Casey practices her introduction before she begins the ritual to gain entry. She stabs her finger repeatedly with a dull and rusty pin from a button, wiping the blood onto her computer monitor as she recites the phrase “I want to go to the World’s Fair” three times, like the “Bloody Mary” mirror game. This opening scene continues unblinkingly for eight minutes before the damage is done. On the surface, it appears Casey only wants to know if the “World’s Fair challenge” is legit. Beneath is a full commitment to a desired delusion. The ambient noise, however, signals cues about forced perceptions masquerading as reality.

The descent into the challenge is a metaphor for gender dysmorphia, and Casey has been aware of a disconnect in her identity since her earliest childhood waking nightmares. “It was like watching myself on a TV all the way across the room,” she streams to her viewers. “I was aware of my actions, but I couldn’t control myself.” We are rooting for her to lose that control long before she finds her father’s gun hidden in a barn, or live streams New Year’s celebrations like they are active crime scenes. Some monsters are real, like losing your mind to a game or blurring boundaries between players.

The title, “We’re All Going to the World’s Fair,” implies group activity, further distancing Casey’s lonesome reality. In the whole world wide web, she only has herself. Cobb, “in her feature film debut,” as the credits herald, exudes loneliness. It is easy to believe the only friend Casey has ever had is the stuffed animal “Poe,” which she got when she was five days old. Casey is looking for a connection online, because she has an unhappy and disconnected home life. She has no friends and no parental supervision. Her father is never seen on camera, and only heard once, telling her to turn down her laptop at 3 in the morning. She is invisible, even her videos only get a few views.

But someone is watching. “YOU ARE IN TROUBLE. I NEED TO TALK TO YOU.,” reads a message from a World’s Fair obsessive who calls himself “JLB” (Michael J. Rogers). He is a much older man, apparently also living an isolated existence. Casey never knows his name and only sees a sketchy avatar on a Skype screen. He employs ASMR triggers as well as grooming techniques, but his motivations are discomfitingly ambiguous. Did he lose a child to a QAnon group, or is there another reason he wants Casey to continue posting videos? As her videos become more disturbing, JLB is more encouraging. He is the only person in the film Casey speaks to directly. It is jarring when he takes over narration. 

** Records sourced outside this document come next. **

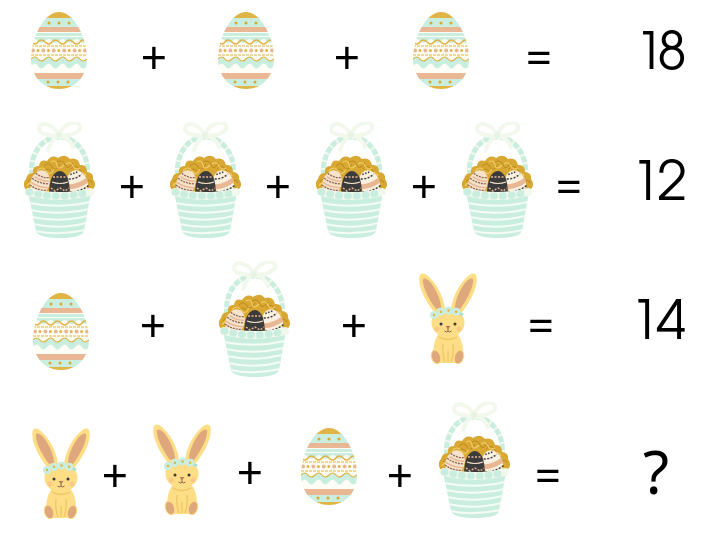
<!DOCTYPE html>
<html lang="en">
<head>
<meta charset="utf-8">
<title>Easter picture sums</title>
<style>
:root{--paper:#fff;--ink:#000;--mint:#c9eee0;--mint-deep:#aee0cf;--gold:#e0b445;--straw:#d9a832;--straw-dark:#b98a1f;--peach:#e9b794;--cream:#f6e3cb;--ribbon:#f2f8ec;--char:#3c3b3c;--fur:#fddd85;--fur-line:#edc563;--paw:#dfa77c}
*{box-sizing:border-box}
html,body{margin:0;background:var(--paper)}
body{width:710px;height:537px;overflow:hidden}
.puzzle{position:relative;width:710px;height:537px;overflow:hidden;background:var(--paper);color:var(--ink)}
.equation{position:absolute;left:0;top:var(--top);width:710px;height:130px}
.library{position:absolute;width:0;height:0}
.item{position:absolute;left:var(--x);top:var(--y);overflow:visible}
.egg{width:56px;height:77px}
.basket{width:71px;height:116px}
.bunny{width:58px;height:92px}
.sign,.total{position:absolute;left:var(--x);top:var(--y);line-height:0;white-space:nowrap}
.sign::before,.total::before{content:"";display:inline-block;height:50px}
.sign{width:40px;margin:-33px 0 0 -20px;text-align:center;font-family:"Noto Sans","Open Sans",sans-serif;font-size:46px}
.total{margin-top:-50px;font-family:"TeX Gyre Adventor",sans-serif;font-size:54px;letter-spacing:-3.6px}
.total.tight{font-size:52px;letter-spacing:-6.4px}
.total.unknown{font-family:"Noto Sans","Open Sans",sans-serif;font-size:60px;letter-spacing:0}
</style>
</head>
<body>
<svg class="library" aria-hidden="true">
<defs>
<clipPath id="egg-shape"><path d="M28 0C44 0 56 28 56 46C56 65 44 77 28 77S0 65 0 46C0 28 12 0 28 0Z"/></clipPath>
<clipPath id="pail-shape"><path d="M4 70Q35 78 67 70L60 109Q58 116 36 116T12 109Z"/></clipPath>
<symbol id="egg" viewBox="0 0 56 77">
<g clip-path="url(#egg-shape)">
<rect width="56" height="77" fill="#fdfcf5"/>
<rect width="56" height="7" fill="var(--gold)"/>
<rect y="6" width="56" height="9" fill="var(--mint)"/>
<rect y="15" width="56" height="5" fill="var(--peach)"/>
<rect y="21" width="56" height="3" fill="var(--mint)"/>
<path d="M0 25H56V29Q52 33 49 29T42 29T35 29T28 29T21 29T14 29T7 29T0 29Z" fill="var(--mint)"/>
<path d="M0 30Q4 34 7 30T14 30T21 30T28 30T35 30T42 30T49 30T56 30" fill="none" stroke="var(--gold)" stroke-width="1.5"/>
<path d="M0 34H56M0 43H56" stroke="var(--gold)" stroke-width="1" stroke-dasharray="3 1"/>
<path d="M2 38.500H56" stroke="var(--peach)" stroke-width="4" stroke-linecap="round" stroke-dasharray="0 10.400"/>
<path d="M7 38.500H56" stroke="var(--gold)" stroke-width="3" stroke-linecap="round" stroke-dasharray="0 10.400"/>
<path d="M0 47Q4 43 7 47T14 47T21 47T28 47T35 47T42 47T49 47T56 47V51H0Z" fill="var(--mint)"/>
<path d="M0 47Q4 43 7 47T14 47T21 47T28 47T35 47T42 47T49 47T56 47" fill="none" stroke="var(--gold)" stroke-width="1.200"/>
<path d="M0 51H56V54Q52 59 49 54T42 54T35 54T28 54T21 54T14 54T7 54T0 54Z" fill="var(--mint)"/>
<rect y="61" width="56" height="6" fill="var(--peach)"/>
<rect y="67" width="56" height="7" fill="var(--mint)"/>
<rect y="74" width="56" height="3" fill="var(--gold)"/>
<path d="M18 11H42M17 70H42" stroke="var(--straw)" stroke-width="3" stroke-linecap="round" stroke-dasharray="0 10"/>
</g>
</symbol>
<symbol id="basket" viewBox="0 0 71 116">
<path d="M8 54C5 34 17 15 35 15S66 34 63 54" fill="none" stroke="var(--ribbon)" stroke-width="5"/>
<path d="M8 54C5 34 17 15 35 15S66 34 63 54" fill="none" stroke="var(--mint)" stroke-width="5" stroke-dasharray="6 2"/>
<g fill="none" stroke="var(--ribbon)" stroke-width="4" stroke-linecap="round" stroke-linejoin="round">
<path d="M35 13C28 0 16 0 15 6S27 15 35 13C40 0 54-2 56 4S45 15 35 13M34 14Q27 18 24 28M36 14Q46 16 49 25"/>
</g>
<circle cx="35" cy="13" r="3" fill="#e8f3e3"/>
<path d="M3 69Q-3 63 2 57Q3 51 9 51Q8 44 15 44Q16 37 23 39Q28 32 34 36Q41 31 46 37Q54 35 56 43Q63 42 63 50Q70 51 69 57Q74 64 67 69Q35 76 3 69Z" fill="var(--straw)"/>
<g fill="none" stroke="var(--straw-dark)" stroke-width="1">
<path d="M10 53q4-6 8-1q4-8 9-3M20 44q5-5 8 1t8-3M33 40q6-3 8 3t8-2M47 47q5-5 8 0t6 4M4 60q3-5 6-2M61 60q5-4 7 1"/>
</g>
<g fill="none" stroke="#f0cb67" stroke-width="1.200">
<path d="M13 49q5-6 9 0t8-2M27 40q5-3 6 3t7 0M42 42q5-3 7 2t7 2M56 52q5-3 6 2M3 64q2-4 5-3"/>
</g>
<g transform="rotate(18 16 61)">
<ellipse cx="16" cy="61" rx="9.500" ry="13" fill="var(--cream)"/>
<path d="M9 53Q16 56 23 53M7 59Q16 62 25 59M7 66Q16 69 25 66" fill="none" stroke="#8b6552" stroke-width="1.300" stroke-dasharray="2 1"/>
<path d="M9 56.500Q16 59 24 56.500M7 63Q16 66 25 63" fill="none" stroke="var(--peach)" stroke-width="1.600"/>
</g>
<g transform="rotate(-20 54 62)">
<ellipse cx="54" cy="61" rx="10" ry="13" fill="#faf0df"/>
<path d="M44 59Q54 62 64 59V64Q54 67 44 64Z" fill="var(--peach)"/>
<path d="M47 54Q54 57 61 54M44 67Q54 70 64 67" fill="none" stroke="var(--char)" stroke-width="1.500" stroke-dasharray="2 1.500"/>
<path d="M50 50.500H59" stroke="var(--char)" stroke-width="1.500" stroke-dasharray="1.500 1.500"/>
</g>
<path d="M25 74Q25 50 36 49Q46 50 46 74Z" fill="var(--char)"/>
<path d="M29 55H43M27 66l4 3l5-3l5 3l4-3" fill="none" stroke="var(--peach)" stroke-width="1.500" stroke-dasharray="2 1.500"/>
<path d="M28 60Q36 63 44 60" fill="none" stroke="var(--cream)" stroke-width="1.200"/>
<g clip-path="url(#pail-shape)">
<rect y="66" width="71" height="50" fill="var(--mint)"/>
<g fill="none" stroke="#f4fcf5" stroke-width="2">
<path d="M5 81Q35 87 66 80M6 88Q35 94 65 87M8 95Q35 101 63 94M9 102Q35 108 62 101M11 109Q35 114 61 108"/>
</g>
</g>
<path d="M5 70Q35 78 66 70" fill="none" stroke="var(--ribbon)" stroke-width="8" stroke-linecap="round"/>
<path d="M5 70Q35 78 66 70" fill="none" stroke="var(--mint)" stroke-width="7" stroke-linecap="round" stroke-dasharray="1 7.900"/>
</symbol>
<symbol id="bunny" viewBox="0 0 58 92">
<g id="ear">
<path d="M16 41C4 27-2 10 1 3Q4-1 11 6C20 15 26 29 26 40Z" fill="var(--fur)"/>
<path d="M17 37C8 25 3 13 4 7Q7 5 12 11C18 19 22 29 22 36Z" fill="var(--paw)"/>
</g>
<use href="#ear" transform="matrix(-1 0 0 1 58 0)"/>
<path d="M21 60C13 69 12 88 18 91H41C46 86 45 68 37 60Z" fill="var(--fur)"/>
<path d="M24 72Q23 82 26 90M34 72Q35 82 32 90M29 79V90" fill="none" stroke="var(--fur-line)" stroke-width="1.200"/>
<ellipse cx="29" cy="51" rx="16.500" ry="14" fill="var(--fur)"/>
<path d="M20 65Q29 70 38 65" fill="none" stroke="var(--fur-line)" stroke-width="1.300"/>
<g fill="var(--paw)" stroke="var(--fur)" stroke-width="1">
<ellipse cx="17" cy="85" rx="4.500" ry="7" transform="rotate(-18 17 85)"/>
<ellipse cx="40" cy="85" rx="4.500" ry="7" transform="rotate(18 40 85)"/>
</g>
<path d="M14 43Q29 34 44 43" fill="none" stroke="var(--mint-deep)" stroke-width="3"/>
<path d="M15 43Q29 34 44 43" fill="none" stroke="var(--mint)" stroke-width="8" stroke-linecap="round" stroke-dasharray="0 7.700"/>
<path d="M15 43Q29 34 44 43" fill="none" stroke="var(--gold)" stroke-width="2.500" stroke-linecap="round" stroke-dasharray="0 7.700"/>
<g fill="var(--char)"><circle cx="22" cy="52" r="1.500"/><circle cx="36" cy="52" r="1.500"/></g>
<path d="M26.500 54H31.500L29 57Z" fill="#b87958"/>
<path d="M29 56V59M25.500 59Q28 61 29 59Q30 61 32.500 59" fill="none" stroke="#8b6552" stroke-width="1"/>
<g fill="#f8c987"><circle cx="18" cy="57" r="2.500"/><circle cx="40" cy="57" r="2.500"/></g>
</symbol>
</defs>
</svg>
<main class="puzzle">
<section class="equation" style="--top:0px">
<svg class="item egg" style="--x:31px;--y:12px" role="img" aria-label="Egg"><use href="#egg"/></svg>
<span class="sign" style="--x:154px;--y:57px">+</span>
<svg class="item egg" style="--x:218px;--y:12px" role="img" aria-label="Egg"><use href="#egg"/></svg>
<span class="sign" style="--x:347px;--y:57px">+</span>
<svg class="item egg" style="--x:413px;--y:12px" role="img" aria-label="Egg"><use href="#egg"/></svg>
<span class="sign" style="--x:539px;--y:57px">=</span>
<span class="total tight" style="--x:635px;--y:69px">18</span>
</section>
<section class="equation" style="--top:120px">
<svg class="item basket" style="--x:24px;--y:2px" role="img" aria-label="Basket"><use href="#basket"/></svg>
<span class="sign" style="--x:132px;--y:66px">+</span>
<svg class="item basket" style="--x:170px;--y:2px" role="img" aria-label="Basket"><use href="#basket"/></svg>
<span class="sign" style="--x:278px;--y:66px">+</span>
<svg class="item basket" style="--x:316px;--y:2px" role="img" aria-label="Basket"><use href="#basket"/></svg>
<span class="sign" style="--x:424px;--y:66px">+</span>
<svg class="item basket" style="--x:462px;--y:2px" role="img" aria-label="Basket"><use href="#basket"/></svg>
<span class="sign" style="--x:569px;--y:66px">=</span>
<span class="total" style="--x:631px;--y:80px">12</span>
</section>
<section class="equation" style="--top:260px">
<svg class="item egg" style="--x:33px;--y:33px" role="img" aria-label="Egg"><use href="#egg"/></svg>
<span class="sign" style="--x:153px;--y:65px">+</span>
<svg class="item basket" style="--x:219px;--y:1px" role="img" aria-label="Basket"><use href="#basket"/></svg>
<span class="sign" style="--x:354px;--y:65px">+</span>
<svg class="item bunny" style="--x:419px;--y:12px" role="img" aria-label="Bunny"><use href="#bunny"/></svg>
<span class="sign" style="--x:541px;--y:65px">=</span>
<span class="total" style="--x:630px;--y:79px">14</span>
</section>
<section class="equation" style="--top:400px">
<svg class="item bunny" style="--x:32px;--y:27px" role="img" aria-label="Bunny"><use href="#bunny"/></svg>
<span class="sign" style="--x:115px;--y:75px">+</span>
<svg class="item bunny" style="--x:153px;--y:23px" role="img" aria-label="Bunny"><use href="#bunny"/></svg>
<span class="sign" style="--x:250px;--y:72px">+</span>
<svg class="item egg" style="--x:301px;--y:28px" role="img" aria-label="Egg"><use href="#egg"/></svg>
<span class="sign" style="--x:400px;--y:75px">+</span>
<svg class="item basket" style="--x:439px;--y:2px" role="img" aria-label="Basket"><use href="#basket"/></svg>
<span class="sign" style="--x:548px;--y:75px">=</span>
<span class="total unknown" style="--x:643px;--y:94px">?</span>
</section>
</main>
</body>
</html>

We spend the most of the film with Casey, but never know details. Instead, we get Cobb’s riveting performance. Whether Casey is putting a bloodcurdling spin on “dance like nobody’s watching” or ritualistically moving on from childhood in glow-in-the-dark paint. The audience is positioned as the screen she’s looking at, silent witnesses to her lonely journey. The soundtrack by Alex G finds the space between the notes. It presents an ambiguous atmosphere of loss, yet grounds every scene in suspense. 

“We’re All Going to the World’s Fair” is far more sad than frightening. At one point in the film, Casey admits she “loves horror movies and always wanted to live in one,” but the seemingly endless Creepypasta wormhole she calls home only offers creatures comfort. Her mind is a strobing, seizure-inducing YouTube clip which buffers endlessly.  Schoenbrun understands internet culture. Their 2018 documentary, “A Self-Induced Hallucination,” expertly explained the Slender Man phenomenon by example. Existence is loneliness and the only respite is the occasional ASMR video that gets under the skin. 

We’re All Going to the World’s Fair” releases April 15 in select theaters.